I'm so happy to greet you from my home in South Africa. We landed yesterday after an exhausting trip from Nigeria and I thank God for journey mercies. I'm still not hundred percent back technologically but my sweet husband allowed me to hog his computer today.
On my return I'd like to welcome on the Quest Spot Samantha Jillian Bayarr from Livingston Hall Publishers. Its wonderful having you here Samantha. Thank you for accomodating me in your hectic schedule.
Bio: Samantha founded Livingston Hall Publishers in 2002. Named for her great, great grandfather, Edward Livingston Hall, who owned a publishing house in the 1800's, until his passing. Working in the production aspect of publishing has provided her with the expertise needed to produce, develop and design books from the inside out. When it came time to publish her own work, her experience in the field lent her the ability to produce several genres, specializing in Amish Romance. Her first book, Little Wild Flower, an Amish Romance, was borne from her up-close encounters with the Amish community she lived near in Indiana until 1995 when she moved to Florida.
My mother used to tease me and say I didn’t know my right from my left. She was partially correct. And unfortunately, I didn’t find out why until I became an adult.
It wasn’t that I didn’t know my right from my left; it was that my brain couldn’t process which was which unless I looked at my hands and remembered which hand I wrote with. Thank God I’m not ambidextrous!
Typing is also very difficult for me, even though I took typing classes and I know where the keys are. But when I type, my mind puts the letters in the wrong order. For example: instead of typing “the” for the, it comes out “hte” nearly every time, but when I look at it, it seems normal to me. Some days, it seems I spend more time with my spell check and the backspace key, than I do getting the book down on the page. If not for spell check I wouldn’t get very far…but I’ve discovered a flaw in the spell/grammar check recently when I posted my new Amish Romance, Jacob’s Daughter. An acquaintance on FB informed me after reading the book that there were two separate spots where I used the word “trails”, when I meant for it to say “trials”. Because “trails” is a recognized word, my spell check did not pick it up! I have since then fixed the error, despite the fact that several hundred copies had already been sold containing the error…to those who have that version…I apologize heartily.

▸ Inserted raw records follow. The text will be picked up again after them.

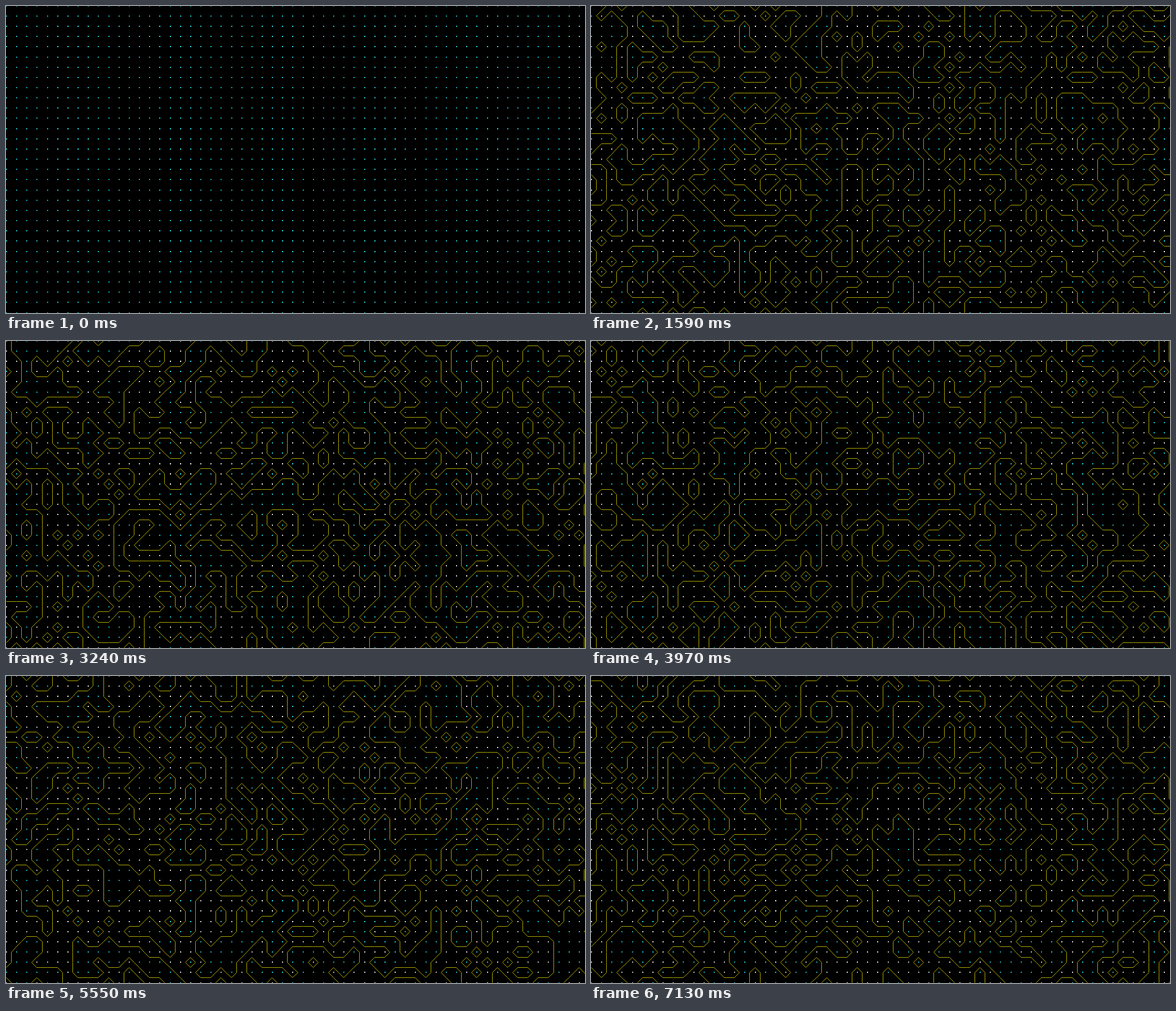
Recreate the animation shown at these times as an HTML page. Size 1028 by 545 pixels, loop 7990 ms.

```html
<!DOCTYPE html>
<html lang="en">
<head>
<meta charset="utf-8">
<title>Marching squares</title>
<style>
  html, body { margin: 0; width: 100%; height: 100%; overflow: hidden; background: #000; }
  svg { display: block; width: 100%; height: 100%; }
</style>
</head>
<body>
<svg viewBox="0 0 1028 545">
  <rect width="1028" height="545"/>
  <path id="zeros" fill="#1eecf5"/>
  <path id="ones" fill="#fff"/>
  <path id="contour" fill="none" stroke="#b0aa00" stroke-width="1"/>
</svg>
<script>
const LOOP = 7990;
const STARTS = [0, 860, 1590, 2450, 3240, 3970, 4760, 5550, 6340, 7130];
const STEP = 18.16, TOP = -0.8, COLS = 59, ROWS = 33;
const [zeros, ones, contour] = ['zeros', 'ones', 'contour'].map(id => document.getElementById(id));

function seededRandom(seed) {
  return () => {
    seed = (seed + 0x6D2B79F5) | 0;
    let t = Math.imul(seed ^ (seed >>> 15), 1 | seed);
    t = (t + Math.imul(t ^ (t >>> 7), 61 | t)) ^ t;
    return ((t ^ (t >>> 14)) >>> 0) / 4294967296;
  };
}

// The first field is empty; every later one is a fresh set of coin flips.
function makeField(index) {
  const random = seededRandom(index * 7919);
  return Array.from({ length: ROWS }, () =>
    Array.from({ length: COLS }, () => index > 0 && random() < 0.5 ? 1 : 0));
}

const gridX = i => i * STEP;
const gridY = j => TOP + j * STEP;
const snap = v => Math.round(v) + 0.5;

// Dots swell slightly in every tenth part of the grid.
function dot(i, j) {
  const w = i % 10 > 4 && i % 10 < 9 ? 2 : 1.7;
  const h = j % 10 > 1 && j % 10 < 5 ? 2 : 1.7;
  return `M${Math.round(gridX(i))} ${Math.round(gridY(j) - 0.5)}h${w}v${h}h${-w}z`;
}

// Contour of one cell; at saddles the ones stay connected.
function cellLines(field, i, j) {
  const tl = field[j][i], tr = field[j][i + 1];
  const bl = field[j + 1][i], br = field[j + 1][i + 1];
  const midX = snap(gridX(i + 0.5)), midY = snap(gridY(j + 0.5));
  const top = tl !== tr && [midX, snap(gridY(j))];
  const right = tr !== br && [snap(gridX(i + 1)), midY];
  const bottom = bl !== br && [midX, snap(gridY(j + 1))];
  const left = tl !== bl && [snap(gridX(i)), midY];
  const points = (tl ? [top, right, bottom, left] : [left, top, right, bottom]).filter(Boolean);
  return points.map((p, k) => (k % 2 ? 'L' : 'M') + p.join(' ')).join('');
}

function draw(index) {
  const field = makeField(index);
  const dots = ['', ''];
  let lines = '';
  for (let j = 0; j < ROWS - 1; j++) {
    for (let i = 0; i < COLS - 1; i++) {
      dots[field[j][i]] += dot(i, j);
      lines += cellLines(field, i, j);
    }
  }
  zeros.setAttribute('d', dots[0]);
  ones.setAttribute('d', dots[1]);
  contour.setAttribute('d', lines);
}

const origin = performance.now();
let shown = -1;

function update() {
  const time = (performance.now() - origin) % LOOP;
  const index = STARTS.filter(start => start <= time).length - 1;
  if (index !== shown) draw(shown = index);
  requestAnimationFrame(update);
}
update();
</script>
</body>
</html>
```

How can I write like this, you ask? Well since I type so fast, and I cheat and put the spell-check on automatic, I can get a major portion of my writing done fairly quickly despite my dyslexic fingers—or is it all in my head? As a matter of fact, it has to do with vision, and how our minds interpret words, and for some, numbers too. I, unfortunately have trouble with numbers as well. So as a defense mechanism, I would memorize numbers, such as phone numbers, locker combinations (yes, I still remember my phone number that we had when I was a kid, and my locker combination from school). Nowadays, it’s addresses, license plate numbers, etc. But ask me to count cards to play poker, and that’s something I can’t do!

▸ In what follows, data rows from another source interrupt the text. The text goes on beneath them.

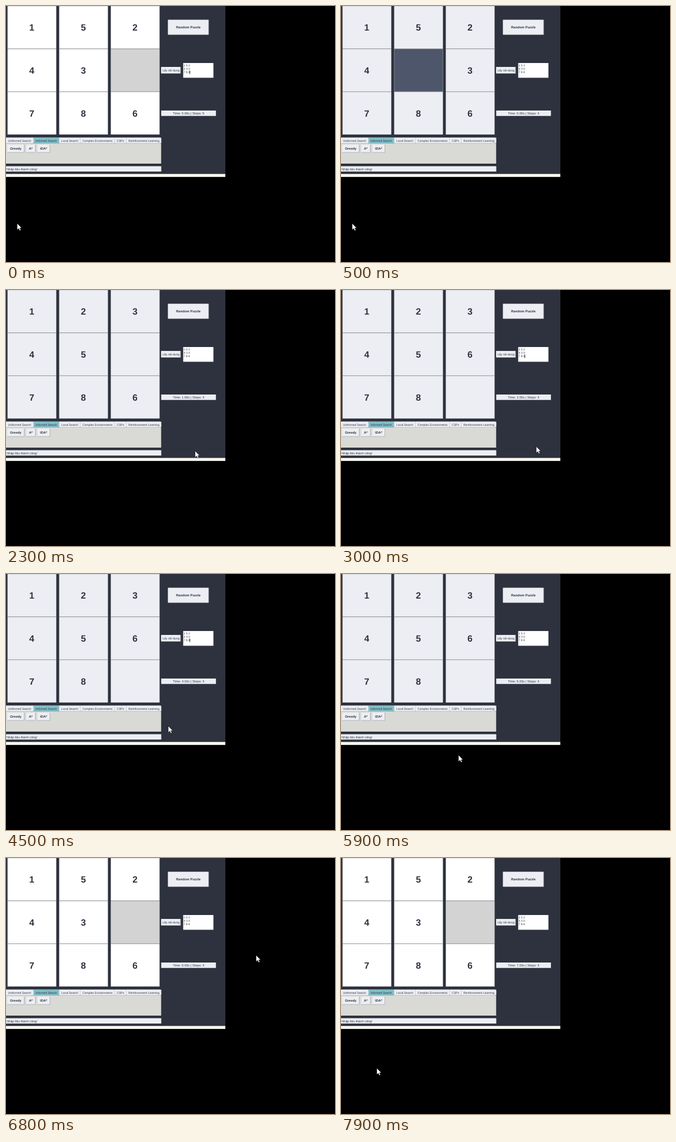
Animation, 588 px wide and 458 px high, one loop 8 s. Source, as an HTML page:

```html
<!DOCTYPE html>
<html lang="vi">
<head>
<meta charset="utf-8">
<title>Eight puzzle solver</title>
<style>
html, body { margin: 0; width: 100%; height: 100%; overflow: hidden; background: #000; }
svg { display: block; width: 588px; height: 458px; }
text { font-family: "Liberation Sans", Arial, sans-serif; fill: #2e3440; text-rendering: geometricPrecision; white-space: pre; }
.bold { font-weight: bold; }
</style>
</head>
<body>
<svg id="stage" viewBox="0 0 588 458"></svg>
<script>
const LOOP = 8000, FRAME = 100;
const MOVE = 500, GLOW = 300, SOLVE = 400, RESET = 6800;
const NAVY = '#2e323e', PALE = '#eceef3', TEAL = '#8cc1cd', SLATE = '#4d566a', EDGE = '#a5a7ac';
const stage = document.getElementById('stage');

function add(tag, attrs, content = '') {
  const el = document.createElementNS('http://www.w3.org/2000/svg', tag);
  for (const key in attrs) el.setAttribute(key, attrs[key]);
  el.textContent = content;
  return stage.appendChild(el);
}
const rect = (x, y, width, height, fill) => add('rect', { x, y, width, height, fill });
const label = (x, y, size, str, more) => add('text', { x, y, 'font-size': size, ...more }, str);
const centred = { 'text-anchor': 'middle' };
const heading = { ...centred, class: 'bold' };

function button(x, y, w, h, str, size, style) {
  rect(x, y, w, h, EDGE);
  rect(x, y, w - 0.8, h - 0.8, PALE);
  label(x + w / 2, y + h / 2 + size * 0.34, size, str, style);
}

// Lays out boxes as wide as their text plus padding
function row(x, names, size, style, pad, gap, draw) {
  for (const name of names) {
    const probe = label(0, 0, size, name, style);
    const w = probe.getComputedTextLength() + pad;
    probe.remove();
    draw(x, w, name);
    x += w + gap;
  }
}

// Window and board
rect(0, 0, 392, 300, NAVY);
rect(0, 300.4, 392, 5.4, '#fdfdf6');
const tiles = Array.from({ length: 9 }, (_, i) => {
  const x = 2.5 + 92.3 * (i % 3), y = 0.2 + 76.8 * Math.floor(i / 3);
  rect(x, y - 0.7, 87.6, 77, EDGE);
  return {
    face: rect(x + 0.6, y + 0.2, 86.4, 75.6, PALE),
    digit: label(x + 43.5, y + 44, 16.3, '', heading)
  };
});

// Tabs, algorithm buttons and status line
rect(0, 235.3, 276, 10.4, '#c9cbce');
const tabs = ['Uniformed Search', 'Informed Search', 'Local Search',
  'Complex Environments', 'CSPs', 'Reinforcement Learning'];
row(0, tabs, 5.2, centred, 6.8, 0.8, (x, w, name) => {
  rect(x, 235.7, w, 9.8, name === 'Informed Search' ? '#80bdc7' : PALE);
  label(x + w / 2, 242.7, 5.2, name, centred);
});
rect(0, 246, 277.3, 36, '#d9d9d5');
row(2, ['Greedy', 'A*', 'IDA*'], 5.9, heading, 10.5, 3,
  (x, w, name) => button(x, 248, w, 14.5, name, 5.9, heading));
rect(0, 286.6, 277.5, 9.6, PALE);
label(1, 293.5, 5.65, 'Nhập liệu thành công!');

// Right-hand panel
button(289.5, 24.7, 73, 27, 'Random Puzzle', 5.95, heading);
button(277.3, 109, 35, 12, 'Lấy nội dung', 5.3, centred);
rect(316.7, 102, 54, 26.4, '#fff');
['1 5 2', '4 3 0', '7 8 6'].forEach((line, i) => label(317.4, 107.8 + 6.1 * i, 5.1, line));
const caret = rect(328.2, 115.4, 0.9, 6.4, '#111');
rect(277.4, 187, 97.8, 9.7, PALE);
const timer = label(326.2, 193.9, 5.8, '', { ...centred, fill: '#3b4252' });

const pointer = add('path', {
  d: 'M0 0V11.4L2.7 9L4.6 13L6.5 12.1L4.7 8.3H8Z',
  fill: '#fff', stroke: '#000', 'stroke-width': 0.5
});

// The blank slides left, up, right, down, down
const slides = [-1, -3, 1, 3, 3];

function board(t) {
  const cells = [...'152430786'];
  const count = t < RESET ? Math.min(slides.length, Math.floor(t / MOVE)) : 0;
  let blank = cells.indexOf('0'), last = blank;
  for (const slide of slides.slice(0, count)) {
    last = blank;
    blank += slide;
    [cells[last], cells[blank]] = [cells[blank], cells[last]];
  }
  const glowing = count > 1 && t - count * MOVE < GLOW;
  return { cells, lit: glowing ? [last, blank] : [] };
}

function faceColour(t, blank, lit) {
  if (t < SOLVE || t >= RESET) return blank ? '#d3d3d3' : '#fff';
  if (lit) return TEAL;
  return blank && t < 2 * MOVE ? SLATE : PALE;
}

// Pointer gestures: start, duration, x, y to reach
const gestures = [
  [900, 600, 46, 374], [1500, 300, 64, 313], [1900, 400, 338, 288],
  [2500, 300, 349, 280], [4000, 500, 290, 272], [4900, 400, 410, 225],
  [5300, 600, 210, 324], [5900, 800, 447, 174], [6900, 1000, 64, 376]
];
const smooth = k => k * k * (3 - 2 * k);

function tipAt(t) {
  let x = 20, y = 389;
  for (const [start, length, toX, toY] of gestures) {
    const k = smooth(Math.min(1, Math.max(0, (t - start) / length)));
    x += (toX - x) * k;
    y += (toY - y) * k;
  }
  return [x, y];
}

function draw(t) {
  const { cells, lit } = board(t);
  tiles.forEach(({ face, digit }, i) => {
    const blank = cells[i] === '0';
    face.setAttribute('fill', faceColour(t, blank, lit.includes(i)));
    digit.textContent = blank ? '' : cells[i];
  });

  const secs = Math.max(0, Math.floor((t - MOVE) / 1000));
  const drift = Math.min(0.03, Math.floor(secs / 2.5) * 0.02);
  timer.textContent = `Time: ${(secs + drift).toFixed(2)}s | Steps: ${t < MOVE ? 5 : 4}`;

  // The caret shows for 600 ms and hides for 300 ms
  caret.setAttribute('opacity', (t + 100) % 900 < 600 ? 1 : 0);
  pointer.setAttribute('transform', `translate(${tipAt(t)})`);
}

function frame() {
  const t = performance.now() % LOOP;
  draw(Math.floor(t / FRAME) * FRAME);
  requestAnimationFrame(frame);
}
frame();
</script>
</body>
</html>
```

Being a writer, I have tons of books in my head—memorized—getting them onto the computer is the difficult part. Some days, I find myself spelling the words out loud as I type to ensure I’m getting the words down correctly. That method doesn’t work when I’m tired.
Since writing is my passion, I thank God for the technology that we have today that allows me to pursue my dream. It takes a lot of patience and hard work to write with dyslexia, but with persistence and dedication to mastering the skill, I’ve discovered a whole new way to use my talents for good instead of mischief—through the written word.
For more guest posts from this blog visit my Guest Post page.